The original story and the video from ABC 7 are linked below.

Tuesday, August 12, 2008

The Last Auto Repair Shop Closes in the Alley

For almost 20 years Abate, a gentle and kind man, has worked in Naylor Court NW servicing the neighborhood cars and repairing damaged fenders. He learned his bodywork craft in Ethiopia where he worked for Ethiopian Airlines doing metal work in aluminum.

The alley in Naylor Court had been the home for many auto repair shops as it made the transition from stables for horses. Repairing the leaf springs and wheels of coaches was not too different from repairing the leaf springs and wheels from model T Fords. Over the past 70 years in Washington, the car sales corridor of 14th Street gradually disappeared to the point that today there is only one new car dealership in Washington. Many former car dealerships are now lofts. The alley auto shops provided a service for an impoverished community, whose cheap cars were in need of frequent repair. For years, the alley was "log jammed" with cars - three deep - which served as homes for cats, business offices for drug deals, bedrooms for prostitutes and sources of income for rogue illegal towing companies who were paid by weight for scrap metal and stolen cars. Even the DC Archives (1300 Naylor Court) across the alley from Abate's had an auto repair shop for the street cleaning trucks even as it maintained part of its structure as a huge stable.

Abate's shop (Blue Ridge Leasing - formerly Venus Motors) closed this week, marking the end of a chapter in the lives of the modern alley. He had a unique business model for selling cars since he had very little space. Being well known in the community, he would always have a list of cars that people were seeking. They knew the make, the model and the year. As long as the car was solid and reasonable in price and mileage it was a deal. The color did not mater. So, every car he bought was already sold!

Abate's presence in the alley ensured the safety of the alley dwellers, for he worked late hours and he and his men always kept an eye out for trouble. He will be missed by those who knew him well. The breadth of his connections and the depth of the love and respect for him within his community will ensure that he will be able to evolve into a new and better life. The Naylor Court Alley will continue to evolve as it has since its original drawings of 1797. With intelligent planning and sensitivity it can become a very special place in the heart of Washington. Designation of Naylor Court as an Historic Landmark in 1990 showed great foresight that is being rewarded today and will be for the years ahead.

Friday, August 1, 2008

The Concept of a "mews"
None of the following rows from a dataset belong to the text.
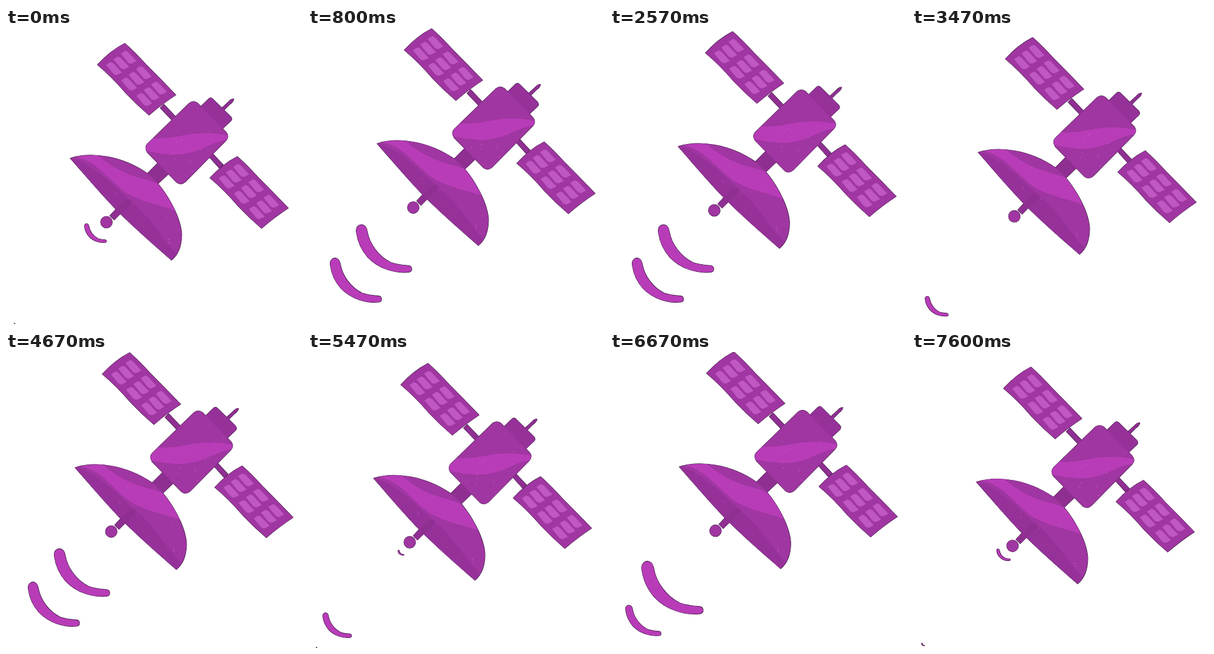
These frames come from a looping animation (500 px wide and 500 px high, 7660 ms). An HTML page:

```html
<!DOCTYPE html>
<html lang="en">
<head>
<meta charset="utf-8">
<title>Satellite</title>
<style>
  html, body { margin: 0; width: 100%; height: 100%; overflow: hidden; background: #fff; }
  svg { display: block; width: 100vw; height: 100vh; }
  .line { stroke: #22092a; stroke-width: 1.3; stroke-linejoin: round; paint-order: stroke; }
  .main { fill: #a036a1; }
  .dark { fill: #8f2f92; }
  .shade { fill: #96319a; }
  .light { fill: #b83cb8; }
  .cell { fill: #bf58c2; stroke: #bf58c2; stroke-width: 1.5; stroke-linejoin: round; }
  .speck { fill: #c455c6; }
</style>
</head>
<body>
<svg viewBox="0 0 500 500">
  <defs>
    <path id="bodyShape" d="M310 127Q317 122 324 127L372 176Q378 183 372 190L303 260Q296 266 289 261L239 210Q234 202 239 196Z"/>
    <path id="dishShape" d="M109 220C145 209 195 216 238 245C268 268 295 317 297 348C297 367 291 383 280 392C248 364 215 336 184 304C157 276 133 247 109 220Z"/>
    <path id="panelShape" d="M201 26Q217 40 237 62Q262 87 287 113Q264 128 242 147Q222 130 203 110Q179 82 155 62Q177 38 201 26Z"/>
    <path id="waveShape" d="M-51-30C-53-42-44-47-37-43C-33-41-32-37-31-32C-27-9-10 15 13 26C24 30 34 31 46 32C54 33 54 43 47 44C20 47-10 37-30 16C-43 1-49-15-51-30Z"/>
    <clipPath id="bodyClip"><use href="#bodyShape"/></clipPath>
    <clipPath id="dishClip"><use href="#dishShape"/></clipPath>
    <g id="cells"></g>
    <g id="hull">
      <path class="dark" d="M267 129L287 150L281 156L261 135ZM344 218L350 213L367 231L361 237Z"/>
      <use href="#panelShape" class="main"/>
      <use href="#panelShape" class="main" x="190" y="191.3"/>
      <path class="dark" d="M365 135L376 125Q380 120 385 120Q384 125 378 129L368 139Z"/>
      <path class="shade" d="M343 119.500Q346 117 349 119.500L380 150Q383 154 380 157L364 172L327 135Z"/>
      <path class="dark" d="M238 247L257 228L275 246L256 264Z"/>
      <use href="#bodyShape" class="main"/>
      <path class="dark" d="M176 317L189 303L198 309L183 324Z"/>
      <use href="#dishShape" class="main"/>
      <circle class="main" cx="170" cy="328" r="9.7"/>
    </g>
  </defs>
  <g id="waves"></g>
  <g id="satellite">
    <use href="#hull" class="line"/>
    <use href="#hull"/>
    <use href="#cells"/>
    <use href="#cells" x="190" y="191.3"/>
    <g clip-path="url(#bodyClip)">
      <path class="light" d="M230 186L251 186C292 189 318 169 376 182V189C345 191 329 214 282 214Q256 212 230 206Z"/>
      <g id="bodySpecks"></g>
    </g>
    <g clip-path="url(#dishClip)">
      <path class="shade" d="M105 217C154 232 184 270 211 292C241 316 259 349 288 381L280 395L180 306Z"/>
      <path class="light" d="M120 212H152C180 236 201 247 236 256Q254 261 268 268L286 308C258 298 232 294 206 280C176 261 158 227 120 218Z"/>
      <g id="dishSpecks"></g>
    </g>
    <path class="dark" d="M176 317L194 298Q201 290 211 290Q212 297 206 303L183 324Z"/>
  </g>
</svg>
<script>
const LOOP = 7660;
const STEP_STARTS = [0, 100, 170, 270, 330];
const BOB_STEPS = 24, WAVE_STEPS = 48;
const WAVE_BIRTHS = [-2, 4, 20, 26];

// age in steps, centre x, centre y, width
const WAVE_KEYS = [
  [0, 157, 339, 10], [1, 154.5, 342.5, 23], [2, 151, 346.5, 37],
  [4, 141, 357.5, 66], [6, 128, 372.5, 94], [7, 120.5, 381, 102],
  [9, 105, 398, 104], [12, 80.5, 426, 87], [15, 56, 453.5, 60],
  [16, 49, 461.5, 48.5], [17, 41.5, 470, 39], [19, 29, 483, 20],
  [21, 18.7, 494, 5], [22, 14.5, 499, 1]
];

const $ = id => document.getElementById(id);

function add(parent, tag, attrs) {
  const el = document.createElementNS('http://www.w3.org/2000/svg', tag);
  for (const key in attrs) el.setAttribute(key, attrs[key]);
  return parent.appendChild(el);
}

for (let row = 0; row < 3; row++) {
  for (let col = 0; col < 3; col++) {
    const x = 183 + row * 25.6 + col * 12.3;
    const y = 68.5 + row * 26 - col * 9.6;
    add($('cells'), 'path', {
      class: 'cell', d: 'M-12.5-6L-6-10Q-3-10-1-7.5L12 6.5L5 10Q1 10.500-1 8Z',
      transform: `translate(${x} ${y})`
    });
  }
}

let seed = 7;
const random = () => (seed = seed * 16807 % 2147483647) / 2147483647;

function addSpecks(parent, count, x, y, w, h) {
  for (let i = 0; i < count; i++) {
    add(parent, 'circle', {
      class: 'speck', cx: x + random() * w, cy: y + random() * h, r: 0.4 + random() * 0.6
    });
  }
}
addSpecks($('bodySpecks'), 22, 240, 165, 130, 85);
addSpecks($('dishSpecks'), 32, 130, 215, 165, 165);

const waves = WAVE_BIRTHS.map(() =>
  add($('waves'), 'use', { href: '#waveShape', class: 'light line' }));

function waveAt(age) {
  const i = Math.max(1, WAVE_KEYS.findIndex(key => key[0] >= age));
  const a = WAVE_KEYS[i - 1], b = WAVE_KEYS[i];
  const k = (age - a[0]) / (b[0] - a[0]);
  return a.map((v, n) => v + (b[n] - v) * k);
}

function stepAt(ms) {
  const rest = ms % 400;
  return Math.floor(ms / 400) * 5 + STEP_STARTS.filter(s => s <= rest).length - 1;
}

function draw(ms) {
  const step = stepAt(ms % LOOP);
  const lift = (1 - Math.cos(2 * Math.PI * step / BOB_STEPS)) / 2;
  $('satellite').setAttribute('transform', `translate(${8.7 * lift - 0.3} ${-26.5 * lift})`);

  waves.forEach((wave, i) => {
    const age = (step - WAVE_BIRTHS[i] + WAVE_STEPS) % WAVE_STEPS;
    const visible = age <= 22;
    wave.style.display = visible ? '' : 'none';
    if (!visible) return;
    const [, x, y, width] = waveAt(age);
    const scale = width / 104;
    wave.setAttribute('transform', `translate(${x} ${y}) scale(${scale})`);
    wave.style.strokeWidth = 1.3 / scale;
  });
}

const start = performance.now();
function tick() {
  draw(performance.now() - start);
  requestAnimationFrame(tick);
}
draw(0);
requestAnimationFrame(tick);
</script>
</body>
</html>
```
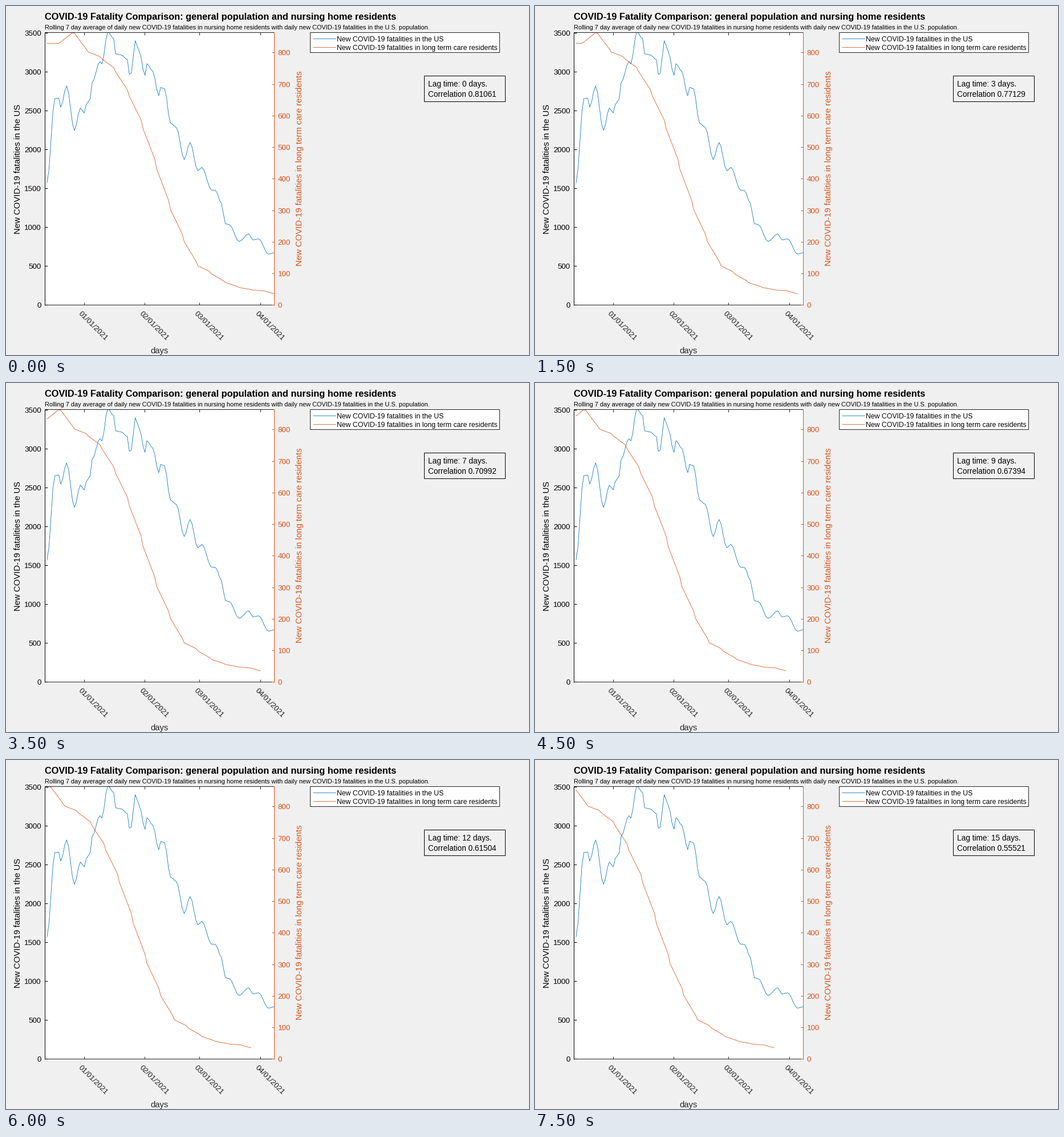
Write a matplotlib script that moves like this. It is 917 px wide and 611 px high and loops after 8 s.

```python
import numpy as np
import matplotlib.pyplot as plt
from matplotlib.animation import FuncAnimation
from matplotlib.patches import Rectangle

W, H, DPI = 917, 611, 100
PX = 72 / DPI
LEFT, RIGHT, TOP, BOTTOM = 68, 470, 46, 523.5
DAYS, LAGS = 117, 16
US_MAX, CARE_MAX = 3509, 864.2
BLUE, ORANGE, DARK = "#0072BD", "#D95319", "#262626"
US_LABEL = "New COVID-19 fatalities in the US"
CARE_LABEL = "New COVID-19 fatalities in long term care residents"

day = np.arange(1, DAYS + 1)


def eased(x, keys):
    """Smoothstep between (position, value) turning points."""
    kx, ky = np.transpose(keys)
    i = np.clip(np.searchsorted(kx, x, side="right") - 1, 0, len(kx) - 2)
    t = (x - kx[i]) / (kx[i + 1] - kx[i])
    return ky[i] + (ky[i + 1] - ky[i]) * t * t * (3 - 2 * t)


def weekly(x, totals):
    """Weekly values; each new week opens with a step along the local trend."""
    ends = 7 * np.arange(len(totals))
    opens = totals + np.gradient(totals) / 4
    knots = np.column_stack([ends, ends + 1]).ravel()
    return np.interp(x, knots, np.column_stack([totals, opens]).ravel())


us = eased(day, [
    (1, 1575), (5, 2660), (7, 2665), (8, 2550), (11, 2823), (15, 2250), (18, 2538),
    (20, 2475), (21, 2580), (23, 2655), (24, 2865), (28, 3135), (29, 3105),
    (32, 3520), (35, 3430), (36, 3235), (39, 3220), (42, 3160), (43, 2972),
    (44, 2988), (46, 3405), (48, 3270), (51, 2960), (52, 3108), (55, 3010),
    (58, 2697), (59, 2803), (61, 2785), (64, 2345), (67, 2288), (71, 1875),
    (74, 2095), (78, 1730), (80, 1775), (85, 1482), (87, 1478), (90, 1310),
    (92, 1050), (94, 1038), (99, 822), (104, 920), (106, 842), (109, 855),
    (114, 658), (117, 677),
])
care = weekly(day, np.array([830, 830, 864, 812, 788, 753, 683, 587, 463, 333,
                             226, 140, 107, 78, 60, 50, 45.5, 33]))

# smooth correlation curve through a few lags
key_lags = np.array([0, 2, 5, 7, 10, 13, 15])
key_corr = [0.81061, 0.7853, 0.74199, 0.70992, 0.65468, 0.59523, 0.55521]
correlation = np.polyval(np.polyfit(key_lags, key_corr, 6), np.arange(LAGS))


def day_x(d):
    return LEFT + (RIGHT - LEFT) * np.asarray(d) / DAYS


def val_y(v, top):
    return BOTTOM - (BOTTOM - TOP) * np.asarray(v) / top


plt.rcParams["font.family"] = "Liberation Sans"
fig = plt.figure(figsize=(W / DPI, H / DPI), dpi=DPI, facecolor="#F0F0F0")
ax = fig.add_axes([0, 0, 1, 1])
ax.set_xlim(0, W)
ax.set_ylim(H, 0)
ax.axis("off")


def text(x, y, s, size, color="black", ha="left", **kw):
    return ax.text(x, y, s, fontsize=size * PX, color=color, ha=ha,
                   va="baseline", rotation_mode="anchor", **kw)


def rule(x0, y0, x1, y1, color=DARK, width=1):
    ax.plot([x0, x1], [y0, y1], color=color, lw=width * PX, zorder=3,
            solid_capstyle="butt")


def box(x0, y0, x1, y1, fill, edge):
    patch = Rectangle((x0, y0), x1 - x0, y1 - y0, facecolor=fill,
                      edgecolor=edge, lw=PX, joinstyle="miter")
    return ax.add_patch(patch)


def curve(color):
    line, = ax.plot([], [], color=color, lw=0.8 * PX, zorder=2)
    line.set_clip_path(Rectangle((LEFT, TOP), RIGHT - LEFT + 1, BOTTOM - TOP,
                                 transform=ax.transData))
    return line


def set_curve(line, d, v, top):
    # half a pixel puts the line on pixel centres
    line.set_data(day_x(d) + 0.5, val_y(v, top) + 0.5)


# plot area
floor = int(BOTTOM)
box(LEFT, TOP, RIGHT, floor, "white", "none")
us_line, care_line = curve(BLUE), curve(ORANGE)
set_curve(us_line, day, us, US_MAX)
rule(LEFT, TOP, RIGHT, TOP)
rule(LEFT, floor, RIGHT, floor)
rule(LEFT, TOP, LEFT, floor + 1, "black")
rule(RIGHT, TOP, RIGHT, floor + 1, ORANGE)

# ticks
for v in range(0, 3501, 500):
    y = val_y(v, US_MAX)
    rule(LEFT, min(y, floor), LEFT + 5, min(y, floor), "black")
    text(62, y + 5, str(v), 13.4, ha="right")
for v in range(0, 801, 100):
    y = val_y(v, CARE_MAX)
    rule(RIGHT - 4, min(y, floor), RIGHT, min(y, floor), ORANGE)
    text(476.5, y + 5, str(v), 13.4, ORANGE)
for month, d in enumerate([20, 51, 79, 110], 1):
    x = day_x(d)
    rule(x, floor - 4, x, floor)
    rule(x, TOP, x, TOP + 5)
    text(x + 13.7, 563, f"{month:02d}/01/2021", 13.4, DARK, "center", rotation=-45)

# titles and axis labels
text(68, 24, "COVID-19 Fatality Comparison: general population and nursing home residents",
     16.35, weight="bold")
text(68, 41, "Rolling 7 day average of daily new COVID-19 fatalities in nursing home "
     "residents with daily new COVID-19 fatalities in the U.S. population.", 11.04)
text(25, 285, US_LABEL, 14.95, ha="center", rotation=90)
text(519, 284, CARE_LABEL, 14.95, ORANGE, "center", rotation=90)
text(269.5, 608, "days", 14.7, DARK, "center")

# legend
box(533, 46, 865, 81, "white", DARK)
for y, color, label in [(57, BLUE, US_LABEL), (72, ORANGE, CARE_LABEL)]:
    rule(538, y, 578, y, color, 0.8)
    text(580.5, y + 4.5, label, 12.22)

# lag readout
readout = box(733, 122, 875, 167, "none", "black")
lag_text = text(740, 141, "", 13.65)
corr_text = text(740, 159, "", 13.65)


def update(lag):
    set_curve(care_line, day[:DAYS - lag], care[lag:], CARE_MAX)
    number = f"{correlation[lag]:.5g}"
    lag_text.set_text(f"Lag time: {lag} days.")
    corr_text.set_text(f"Correlation {number}")
    readout.set_width(142 - 7.5 * (7 - len(number)))
    return care_line, lag_text, corr_text, readout


anim = FuncAnimation(fig, update, frames=LAGS, interval=500,
                     repeat=True, repeat_delay=0, blit=False)
plt.show()
```
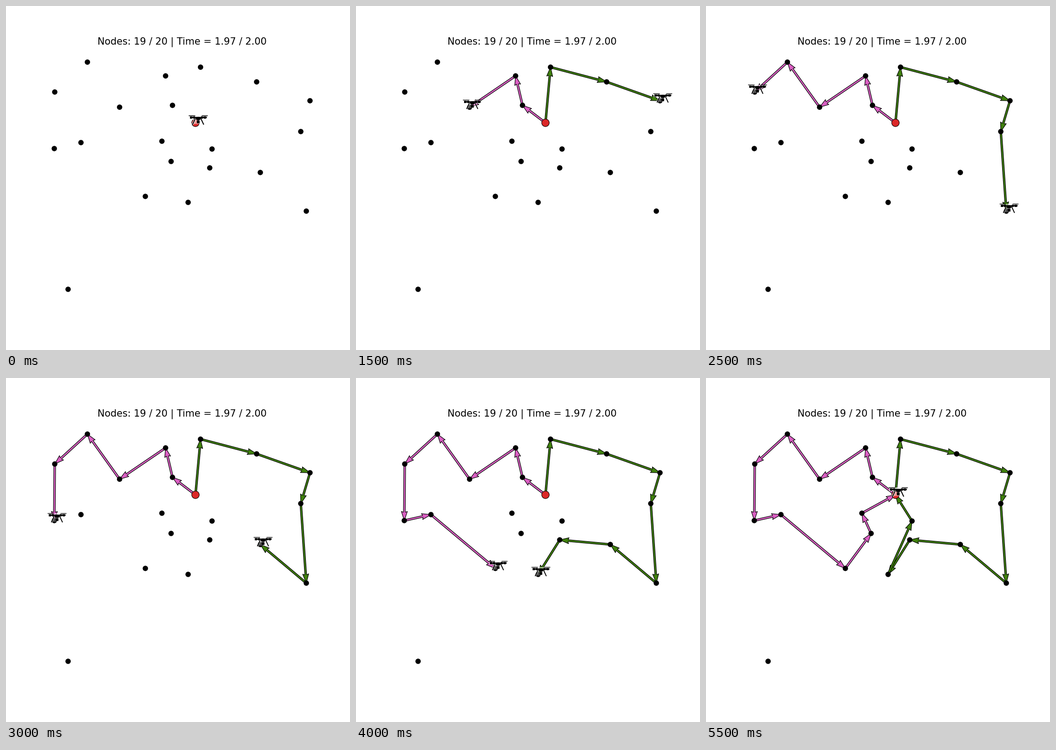
A matplotlib script for the animation above (6.5 s loop, 748 by 748 pixels).

```python
import matplotlib.pyplot as plt
import numpy as np
from matplotlib.animation import FuncAnimation
from matplotlib.lines import Line2D
from matplotlib.patches import Circle, Ellipse, Polygon, Rectangle
from matplotlib.transforms import Affine2D

SIZE, DPI = 748, 100
PX = 72 / DPI  # points per pixel
STEP_MS, STEPS = 500, 13

PINK, GREEN, RED = "#da5fc3", "#40810e", "#db2828"

# Waypoints as x + y*1j in pixels, y pointing down.
DEPOT = 412 + 254j
LEFT = [362 + 216j, 347 + 152j, 247 + 220j, 177 + 122j, 106 + 187j,
        105 + 310j, 163 + 297j, 303 + 414j, 359 + 338j, 339 + 294j]
RIGHT = [423 + 133j, 545 + 165j, 661 + 206j, 641 + 273j, 653 + 446j,
         553 + 362j, 443 + 352j, 396 + 427j, 448 + 311j]
UNVISITED = 135 + 616j
DRONE_SHIFT = 5.7 - 6.5j

fig = plt.figure(figsize=(SIZE / DPI, SIZE / DPI), dpi=DPI, facecolor="white")
ax = fig.add_axes([0, 0, 1, 1])
ax.set(xlim=(0, SIZE), ylim=(SIZE, 0))
ax.axis("off")
ax.text(383, 83, "Nodes: 19 / 20 | Time = 1.97 / 2.00", fontsize=15,
        family="DejaVu Sans", ha="center", va="baseline")


def xy(z):
    return np.real(z), np.imag(z)


def arrow(start, end, color, width=4):
    """Arrow with a slightly swept head, its tip on the end point."""
    length = abs(end - start)
    along = (end - start) / length
    half = np.array([0.5j * width,
                     length + (-4.5 + 0.5j) * width,
                     length + (-5 + 1.65j) * width])
    outline = np.concatenate([half, [length], half[::-1].conj()])
    points = np.column_stack(xy(start + along * outline))
    return ax.add_patch(Polygon(points, fc=color, ec="black", lw=1.2 * PX,
                                joinstyle="miter", zorder=2, visible=False))


def drone_parts():
    """Drone seen from the side, centred on the origin; s mirrors it."""
    def line(xs, ys, width, color="black", alpha=1):
        return Line2D(xs, ys, lw=width * PX, color=color, alpha=alpha,
                      solid_capstyle="butt")

    def box(x, y, w, h, color="black", alpha=1):
        return Rectangle((x - w / 2, y), w, h, fc=color, alpha=alpha)

    parts = [box(0, -10, 40, 8, "white", 0.5),
             Polygon([(-5, -2), (5, -2), (9, 9), (-9, 9)],
                     fc="white", alpha=0.3)]
    for s in (-1, 1):
        leg = [s * 6, s * 12.2], [-3, 10.4]
        parts += [line(*leg, 4.5, "white", 0.55),
                  line(*leg, 1.9),
                  line([s * 7, s * 20.3], [-9.2, -9.2], 1.3),
                  line([s * 8, s * 19], [-7.7, -7.7], 1, "#999999"),
                  box(s * 8.5, -8, 3.6, 5),
                  box(s * 15, -8, 5, 5)]
    return parts + [line([-18, 18], [-5.5, -5.5], 2.6),
                    Ellipse((0.3, -2.8), 10.5, 7.6, fc="black"),
                    box(0.4, 1, 6.8, 6.2)]


class Drone:
    def __init__(self, route, color, z):
        self.stops = [DEPOT, *route, DEPOT]
        self.arrows = [arrow(a, b, color)
                       for a, b in zip(self.stops, self.stops[1:])]
        self.parts = drone_parts()
        for part in self.parts:
            part.set_zorder(z)
            ax.add_artist(part)

    def show(self, step):
        """One leg per step, then wait at the depot."""
        done = min(step, len(self.arrows))
        for k, shape in enumerate(self.arrows):
            shape.set_visible(k < done)
        place = Affine2D().translate(*xy(self.stops[done] + DRONE_SHIFT))
        for part in self.parts:
            part.set_transform(place + ax.transData)


for node in LEFT + RIGHT + [UNVISITED]:
    ax.add_patch(Circle(xy(node), 5.8, fc="black", ec="none", zorder=3))
ax.add_patch(Circle(xy(DEPOT), 8.2, fc=RED, ec="black", lw=1.1 * PX, zorder=3))
drones = [Drone(LEFT, PINK, 4), Drone(RIGHT, GREEN, 5)]


def update(step):
    for drone in drones:
        drone.show(step)
    return []


anim = FuncAnimation(fig, update, frames=STEPS, interval=STEP_MS,
                     init_func=lambda: update(0), repeat=True, repeat_delay=0)
plt.show()
```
In London and many other Cities in Europe, the small back alleys were lined with stables. Today through preservation and respect for their past lives, they have been preserved. Most are homes but some are small shops and even high end (Aston Martin, Rolls-Royce, Jaguar) classic car businesses. The mews are like little villages within large cities where people know and care for each other. Not too different than at the turn of the century!